■ YOUR OBJECTIVE ■
Restate the data below word for word, omitting pictures.

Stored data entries
####################

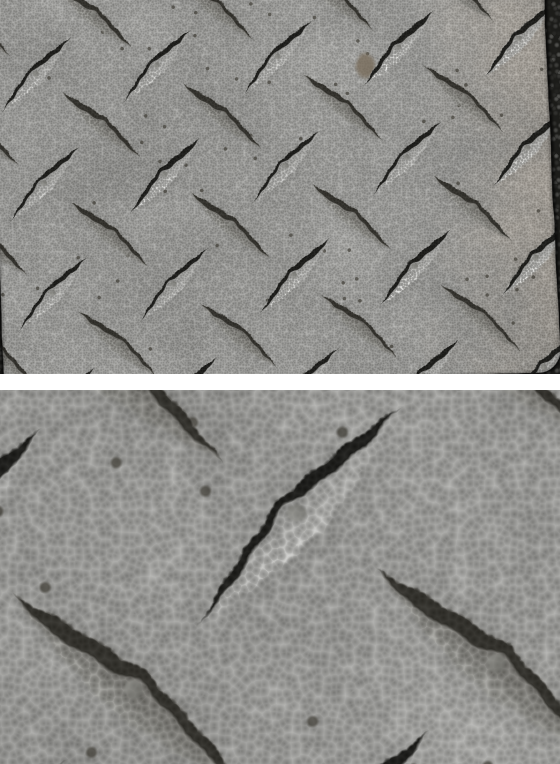
Top: the whole. Bottom: its middle third, enlarged.
Reproduce this texture procedurally as a WebGL 2 fragment shader.

```glsl
#version 300 es
precision highp float;

uniform vec2 u_resolution;
out vec4 fragColor;

vec2 hash2(vec2 p) {
    p = vec2(dot(p, vec2(127.1, 311.7)), dot(p, vec2(269.5, 183.3)));
    return fract(sin(p) * 43758.545);
}

// Cellular noise: x = distance to nearest point, y = random value of its cell
vec2 cellular(vec2 p) {
    vec2 cell = floor(p), nearest = vec2(9.0, 0.0);
    for (int j = -1; j <= 1; j++)
        for (int i = -1; i <= 1; i++) {
            vec2 id = cell + vec2(i, j);
            vec2 h = hash2(id);
            float d = length(id + 0.1 + 0.8 * h - p);
            if (d < nearest.x) nearest = vec2(d, fract(h.x * 17.0 + h.y * 5.0));
        }
    return nearest;
}

// Layered sines, roughly -1 to 1
float stains(vec2 p) {
    float sum = 0.0, amp = 0.5;
    for (int i = 0; i < 5; i++) {
        sum += amp * sin(p.x + 1.7 * sin(p.y * 0.9)) * sin(p.y + 1.3 * sin(p.x * 0.8));
        p = mat2(1.5, 1.1, -1.1, 1.5) * p + 2.3;
        amp *= 0.65;
    }
    return sum;
}

float roundedBox(vec2 p, vec2 halfSize, float radius) {
    vec2 q = abs(p) - halfSize + radius;
    return length(max(q, 0.0)) + min(max(q.x, q.y), 0.0) - radius;
}

// Soft band, 1 where low < t < high
float band(float t, float low, float high, float soft) {
    return smoothstep(-soft, soft, t - low) * smoothstep(-soft, soft, high - t);
}

// One raised lug; d is the offset from its centre, lit = 1 for the bright diagonal
vec3 drawLug(vec3 col, vec2 d, vec2 dir, float lit, vec2 rnd, float grit, float soft) {
    float s = dot(d, dir) / (0.127 + 0.008 * rnd.x);
    float t = dot(d, vec2(-dir.y, dir.x));
    t += 0.0012 * sin(s * 19.0 + rnd.y * 6.0) + 0.002 * (grit - 0.45);
    float taper = 1.0 - abs(s);
    float lens = taper * (1.6 - 0.6 * taper);
    float middle = exp(-s * s * 70.0);

    // Faint relief around the lug
    col -= 0.05 * exp(-dot(vec2(s, t * 30.0), vec2(s, t * 30.0)) * 2.0);

    // Sloping face, scuffed bright on the lit diagonal
    float top = 0.021 * lens + 0.002 * middle;
    float face = band(t, -0.023 * lens, top, soft * 2.0);
    float slope = clamp((t + 0.023) / 0.044, 0.0, 1.0);
    vec3 dull = mix(vec3(0.57, 0.57, 0.55), vec3(0.36, 0.35, 0.33), slope);
    vec3 bright = mix(vec3(0.70, 0.70, 0.69), vec3(0.54, 0.54, 0.53), slope);
    float scuff = smoothstep(0.45, 0.75, grit) * smoothstep(0.5, -0.6, s) * (1.0 - slope);
    vec3 faceCol = mix(dull, bright, lit) + (grit - 0.45) * 0.22;
    faceCol += scuff * mix(0.06, 0.2, lit) * (0.5 + rnd.y);
    col = mix(col, faceCol, face * (0.75 + 0.2 * lit));

    // Dark steep edge, thicker on the upper half and pinched in the middle
    float thick = mix(0.009, 0.0135, smoothstep(-0.15, 0.15, s * (2.0 * lit - 1.0)));
    thick *= min(taper * 3.0, 1.0) * (0.85 + 0.3 * rnd.y);
    thick -= 0.003 * middle;
    float shadow = band(t, top - thick, top, soft);
    vec3 shadowCol = mix(vec3(0.19, 0.185, 0.165), vec3(0.10, 0.10, 0.09), lit);
    col = mix(col, shadowCol + 0.08 * (grit - 0.4), shadow * 0.96);

    // Small round boss at the centre
    vec2 bossPos = vec2(s * 0.13, t - 0.003);
    float boss = smoothstep(0.010, 0.006, length(bossPos));
    return mix(col, vec3(0.50, 0.50, 0.48) - 9.0 * bossPos.x, boss * 0.7);
}

void main() {
    vec2 p = gl_FragCoord.xy / u_resolution.y;
    float soft = max(0.0016, 0.8 / u_resolution.y);
    float fine = cellular(p * 150.0).x;
    float coarse = cellular(p * 55.0).x;

    // Worn metal
    float wear = stains(p * 7.0);
    vec3 col = vec3(0.585, 0.585, 0.575) + 0.045 * wear;
    col += 0.17 * (fine - 0.42) + 0.09 * (coarse - 0.42);
    col += vec3(0.02, 0.0, -0.02) * smoothstep(1.1, 1.6, p.x + 0.15 * wear);

    // Pits and a brown stain
    vec2 pit = cellular(p * 17.0 + 0.01 * wear);
    col = mix(col, vec3(0.25, 0.24, 0.21), 0.7 * step(0.85, pit.y) * smoothstep(0.11, 0.05, pit.x));
    float rust = length((p - vec2(0.977, 0.825)) * vec2(1.0, 0.85)) + 0.012 * wear;
    col = mix(col, vec3(0.46, 0.41, 0.34), 0.75 * smoothstep(0.042, 0.028, rust));

    // Two interleaved lattices of lugs, one per diagonal
    mat2 lattice = mat2(0.3232, 0.0234, -0.0225, 0.293);
    vec2 uv = inverse(lattice) * (p - vec2(0.766, 0.555));
    for (int k = 0; k < 2; k++) {
        vec2 shifted = uv - 0.5 * float(k);
        vec2 id = floor(shifted + 0.5);
        vec2 dir = normalize(k == 0 ? vec2(0.68, 0.735) : vec2(0.77, -0.64));
        vec2 rnd = hash2(id + 7.0 * float(k));
        col = drawLug(col, lattice * (shifted - id), dir, 1.0 - float(k), rnd, fine, soft);
    }

    // Plate outline over dark gravel
    vec2 tilted = p + 0.045 * vec2(p.y, -p.x);
    float edge = roundedBox(tilted - vec2(0.755, 0.94), vec2(0.745, 1.0), 0.06) + 0.003 * wear;
    vec2 stone = cellular(p * 65.0);
    vec3 gravel = vec3(0.11, 0.11, 0.10) + 0.22 * stone.y * smoothstep(0.6, 0.1, stone.x);
    gravel *= smoothstep(0.0, 0.014, edge) * 0.7 + 0.3;
    col *= 1.0 - 0.2 * smoothstep(-0.012, 0.0, edge);
    col = mix(col, gravel, smoothstep(-soft, soft, edge));

    fragColor = vec4(clamp(col, 0.0, 1.0), 1.0);
}
```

####################

■ TASK RESPONSE ■
Top: the whole. Bottom: its middle third, enlarged.
Reproduce this texture procedurally as a WebGL 2 fragment shader.

```glsl
#version 300 es
precision highp float;

uniform vec2 u_resolution;
out vec4 fragColor;

vec2 hash2(vec2 p) {
    p = vec2(dot(p, vec2(127.1, 311.7)), dot(p, vec2(269.5, 183.3)));
    return fract(sin(p) * 43758.545);
}

// Cellular noise: x = distance to nearest point, y = random value of its cell
vec2 cellular(vec2 p) {
    vec2 cell = floor(p), nearest = vec2(9.0, 0.0);
    for (int j = -1; j <= 1; j++)
        for (int i = -1; i <= 1; i++) {
            vec2 id = cell + vec2(i, j);
            vec2 h = hash2(id);
            float d = length(id + 0.1 + 0.8 * h - p);
            if (d < nearest.x) nearest = vec2(d, fract(h.x * 17.0 + h.y * 5.0));
        }
    return nearest;
}

// Layered sines, roughly -1 to 1
float stains(vec2 p) {
    float sum = 0.0, amp = 0.5;
    for (int i = 0; i < 5; i++) {
        sum += amp * sin(p.x + 1.7 * sin(p.y * 0.9)) * sin(p.y + 1.3 * sin(p.x * 0.8));
        p = mat2(1.5, 1.1, -1.1, 1.5) * p + 2.3;
        amp *= 0.65;
    }
    return sum;
}

float roundedBox(vec2 p, vec2 halfSize, float radius) {
    vec2 q = abs(p) - halfSize + radius;
    return length(max(q, 0.0)) + min(max(q.x, q.y), 0.0) - radius;
}

// Soft band, 1 where low < t < high
float band(float t, float low, float high, float soft) {
    return smoothstep(-soft, soft, t - low) * smoothstep(-soft, soft, high - t);
}

// One raised lug; d is the offset from its centre, lit = 1 for the bright diagonal
vec3 drawLug(vec3 col, vec2 d, vec2 dir, float lit, vec2 rnd, float grit, float soft) {
    float s = dot(d, dir) / (0.127 + 0.008 * rnd.x);
    float t = dot(d, vec2(-dir.y, dir.x));
    t += 0.0012 * sin(s * 19.0 + rnd.y * 6.0) + 0.002 * (grit - 0.45);
    float taper = 1.0 - abs(s);
    float lens = taper * (1.6 - 0.6 * taper);
    float middle = exp(-s * s * 70.0);

    // Faint relief around the lug
    col -= 0.05 * exp(-dot(vec2(s, t * 30.0), vec2(s, t * 30.0)) * 2.0);

    // Sloping face, scuffed bright on the lit diagonal
    float top = 0.021 * lens + 0.002 * middle;
    float face = band(t, -0.023 * lens, top, soft * 2.0);
    float slope = clamp((t + 0.023) / 0.044, 0.0, 1.0);
    vec3 dull = mix(vec3(0.57, 0.57, 0.55), vec3(0.36, 0.35, 0.33), slope);
    vec3 bright = mix(vec3(0.70, 0.70, 0.69), vec3(0.54, 0.54, 0.53), slope);
    float scuff = smoothstep(0.45, 0.75, grit) * smoothstep(0.5, -0.6, s) * (1.0 - slope);
    vec3 faceCol = mix(dull, bright, lit) + (grit - 0.45) * 0.22;
    faceCol += scuff * mix(0.06, 0.2, lit) * (0.5 + rnd.y);
    col = mix(col, faceCol, face * (0.75 + 0.2 * lit));

    // Dark steep edge, thicker on the upper half and pinched in the middle
    float thick = mix(0.009, 0.0135, smoothstep(-0.15, 0.15, s * (2.0 * lit - 1.0)));
    thick *= min(taper * 3.0, 1.0) * (0.85 + 0.3 * rnd.y);
    thick -= 0.003 * middle;
    float shadow = band(t, top - thick, top, soft);
    vec3 shadowCol = mix(vec3(0.19, 0.185, 0.165), vec3(0.10, 0.10, 0.09), lit);
    col = mix(col, shadowCol + 0.08 * (grit - 0.4), shadow * 0.96);

    // Small round boss at the centre
    vec2 bossPos = vec2(s * 0.13, t - 0.003);
    float boss = smoothstep(0.010, 0.006, length(bossPos));
    return mix(col, vec3(0.50, 0.50, 0.48) - 9.0 * bossPos.x, boss * 0.7);
}

void main() {
    vec2 p = gl_FragCoord.xy / u_resolution.y;
    float soft = max(0.0016, 0.8 / u_resolution.y);
    float fine = cellular(p * 150.0).x;
    float coarse = cellular(p * 55.0).x;

    // Worn metal
    float wear = stains(p * 7.0);
    vec3 col = vec3(0.585, 0.585, 0.575) + 0.045 * wear;
    col += 0.17 * (fine - 0.42) + 0.09 * (coarse - 0.42);
    col += vec3(0.02, 0.0, -0.02) * smoothstep(1.1, 1.6, p.x + 0.15 * wear);

    // Pits and a brown stain
    vec2 pit = cellular(p * 17.0 + 0.01 * wear);
    col = mix(col, vec3(0.25, 0.24, 0.21), 0.7 * step(0.85, pit.y) * smoothstep(0.11, 0.05, pit.x));
    float rust = length((p - vec2(0.977, 0.825)) * vec2(1.0, 0.85)) + 0.012 * wear;
    col = mix(col, vec3(0.46, 0.41, 0.34), 0.75 * smoothstep(0.042, 0.028, rust));

    // Two interleaved lattices of lugs, one per diagonal
    mat2 lattice = mat2(0.3232, 0.0234, -0.0225, 0.293);
    vec2 uv = inverse(lattice) * (p - vec2(0.766, 0.555));
    for (int k = 0; k < 2; k++) {
        vec2 shifted = uv - 0.5 * float(k);
        vec2 id = floor(shifted + 0.5);
        vec2 dir = normalize(k == 0 ? vec2(0.68, 0.735) : vec2(0.77, -0.64));
        vec2 rnd = hash2(id + 7.0 * float(k));
        col = drawLug(col, lattice * (shifted - id), dir, 1.0 - float(k), rnd, fine, soft);
    }

    // Plate outline over dark gravel
    vec2 tilted = p + 0.045 * vec2(p.y, -p.x);
    float edge = roundedBox(tilted - vec2(0.755, 0.94), vec2(0.745, 1.0), 0.06) + 0.003 * wear;
    vec2 stone = cellular(p * 65.0);
    vec3 gravel = vec3(0.11, 0.11, 0.10) + 0.22 * stone.y * smoothstep(0.6, 0.1, stone.x);
    gravel *= smoothstep(0.0, 0.014, edge) * 0.7 + 0.3;
    col *= 1.0 - 0.2 * smoothstep(-0.012, 0.0, edge);
    col = mix(col, gravel, smoothstep(-soft, soft, edge));

    fragColor = vec4(clamp(col, 0.0, 1.0), 1.0);
}
```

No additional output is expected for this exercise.